Lockheed Martin’s SR-72, also known as the “Son of Blackbird,” is one of aerospace’s most hotly anticipated programs. In May, a fictional craft, allegedly similar to the SR-72, named the DarkStar, appeared in Top Gun:Maverick. Early in the film, which has become 2022’s highest grossing, Tom Cruise’s character pilots the Darkstar in an attempt to hit Mach 10 speeds. The scene was created with direct assistance from Lockheed Martin’s Skunk Works lab – the same team responsible for the SR-72.
“We partnered with the Top Gun:Maverick film’s creative team to collaborate on bringing our expertise in hypersonic capabilities and aircraft design to the big screen,” Lockheed Martin’s website says. Lockheed teased at whether the Darkstar, or the aircraft’s technological features, was real or not. “With the Skunk Works expertise in developing the fastest known aircraft combined with a passion and energy for defining the future of aerospace, Darkstar’s capabilities could be more than mere fiction. They could be reality…”
So, was the Darkstar reality? Was the Darkstar really a preview of the SR-72 Son of Blackbird?
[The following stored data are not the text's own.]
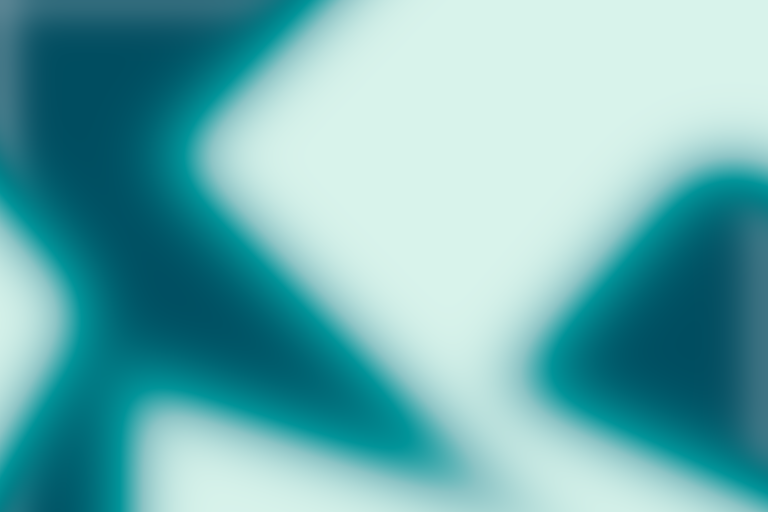
Write a Shadertoy shader that draws this background.

```glsl
const vec3 PALE = vec3(0.848, 0.953, 0.922);
const vec3 MIST = vec3(0.550, 0.770, 0.775);
const vec3 TEAL = vec3(0.005, 0.580, 0.600);
const vec3 DEEP = vec3(0.000, 0.300, 0.375);
const vec3 HAZE = vec3(0.480, 0.600, 0.650);

// Soft coverage of the half plane to the left of the line a -> b
float softSide(vec2 p, vec2 a, vec2 b, float blur) {
    vec2 dir = normalize(b - a);
    vec2 rel = p - a;
    float x = clamp((dir.x * rel.y - dir.y * rel.x) / blur, -5.0, 5.0);
    return 1.0 / (1.0 + exp(-1.6 * x - 0.07 * x * x * x));
}

// Soft corner with its tip at b, filled to the left of a -> b -> c
float softWedge(vec2 p, vec2 a, vec2 b, vec2 c, float blur) {
    return softSide(p, a, b, blur) * softSide(p, b, c, blur);
}

// Colour ramp from the open background to the core of the shapes
vec3 ramp(float depth) {
    vec3 col = mix(PALE, MIST, clamp(depth / 0.25, 0.0, 1.0));
    col = mix(col, TEAL, clamp((depth - 0.25) / 0.25, 0.0, 1.0));
    return mix(col, DEEP, clamp((depth - 0.5) / 0.5, 0.0, 1.0));
}

// Glow that fades away from a canvas border
float borderGlow(float dist, float width) {
    return exp(-dist * dist / (width * width));
}

void mainImage(out vec4 fragColor, in vec2 fragCoord) {
    vec2 size = vec2(1.5, 1.0);
    vec2 p = fragCoord / iResolution.xy * size;
    float blur = 0.069;

    // Left shape: what remains between three pale wedges
    float upper = softWedge(p, vec2(0.605, 1.0), vec2(0.307, 0.695), vec2(0.664, 0.326), blur);
    float side = softWedge(p, vec2(0.0, 0.0625), vec2(0.203, 0.40), vec2(0.0, 0.625), blur);
    float lower = softWedge(p, vec2(0.645, 0.146), vec2(0.234, 0.281), vec2(0.234, 0.0), blur);
    float leftShape = (1.0 - upper) * (1.0 - side) * (1.0 - lower);

    // Right shape: a corner cut off by a slanted base
    vec2 tip = vec2(1.018, 0.254);
    float rightShape = softWedge(p, vec2(1.62, 0.58), vec2(1.396, 0.691), tip, blur)
                     * softSide(p, tip, vec2(1.5, 0.036), blur);

    float depth = clamp(leftShape + rightShape, 0.0, 1.0);
    vec3 col = ramp(depth);

    // Grey haze where the dark cores meet the borders
    float haze = 0.55 * borderGlow(p.x, 0.055);
    haze = max(haze, 0.50 * borderGlow(size.x - p.x, 0.065));
    haze = 1.0 - (1.0 - haze) * (1.0 - 0.40 * borderGlow(size.y - p.y, 0.055));
    col = mix(col, HAZE, haze * smoothstep(0.6, 0.98, depth));

    fragColor = vec4(col, 1.0);
}
```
It’s entirely possible. But the program is shrouded in secrecy – and very little is known to the public.
The “super-cool Mach 6 wonder is still in the testing phases but should be rolled out for initial flight demonstrations by no later than 2023,” Jeff Spry reported. “But with a tight lid on its stealthy creation, it actually might have already taken to the air without the general public being aware…The so-called “Son of Blackbird’s” developmental program has been cloaked in secrecy since whispers of its genesis swirled around the aviation industry 10 years ago.”
Maybe, sneakily, Lockheed gave us all a glimpse of the actual SR-72 in Top Gun. Here’s what we know about the aircraft so far.
The SR-72 is a hypersonic UAV concept designed for intelligence, surveillance, and reconnaissance (ISR). Lockheed proposed the new jet in 2013, to address the coverage gap that the SR-71 retirement left lingering between surveillance satellites, aircraft, and UAVs. While the SR-71, with its missile evading speed, had gone out of fashion by the turn of the century – in favor of stealth fighters and satellites – the emergence of increasingly sophisticated air defense systems and anti-satellite technology has weapons designers reverting back to old, yet improved, doctrines. Although simple in concept, maybe a jet that is simply too fast to defend against, has value in the modern geopolitical realm.
To power the SR-72 at speeds in excess of Mach 6, Lockheed has been partnering with Aerojet Rocketdyne; the team is developing an SR-72 engine from the scramjet-powered-HV-3x. The Sr-72 will likely feature an air-breathing hypersonic propulsion system. The hope is that one engine can power the SR-72 in all phases of flight, from subsonic, supersonic to hypersonic speeds.
Creating an aircraft that can handle Mach 6 speeds is technically challenging. At speeds above Mach 5, aerodynamic heating creates temperatures so hot that conventional metal airframes melt. So engineers will have been tasked with finding a high performance material for the SR-72 that can withstand the temperatures that the plane’s max speed will create. The end result will likely include carbon, ceramics, and mixtures of other metals – to create a skin similar to those used on intercontinental ballistic missiles and the Space Shuttle.
Whether the SR-72 will carry a weapons payload remains unclear. US war planners have expressed interest in procuring a hypersonic strike platform – but currently, no payload exists that could be deployed at Mach 6 speeds. New weapons and new sensors will probably need to be created to allow the SR-72 to deploy weapons.
Lockheed hopes to have the SR-72 in the air before 2025 and in service by the 2030s. In the meantime, aviation enthusiasts will have to continue speculating, combing the internet for updates, or watching Top Gun:Maverick, which may or may not feature a cameo from Lockheed’s mysterious hypersonic jet.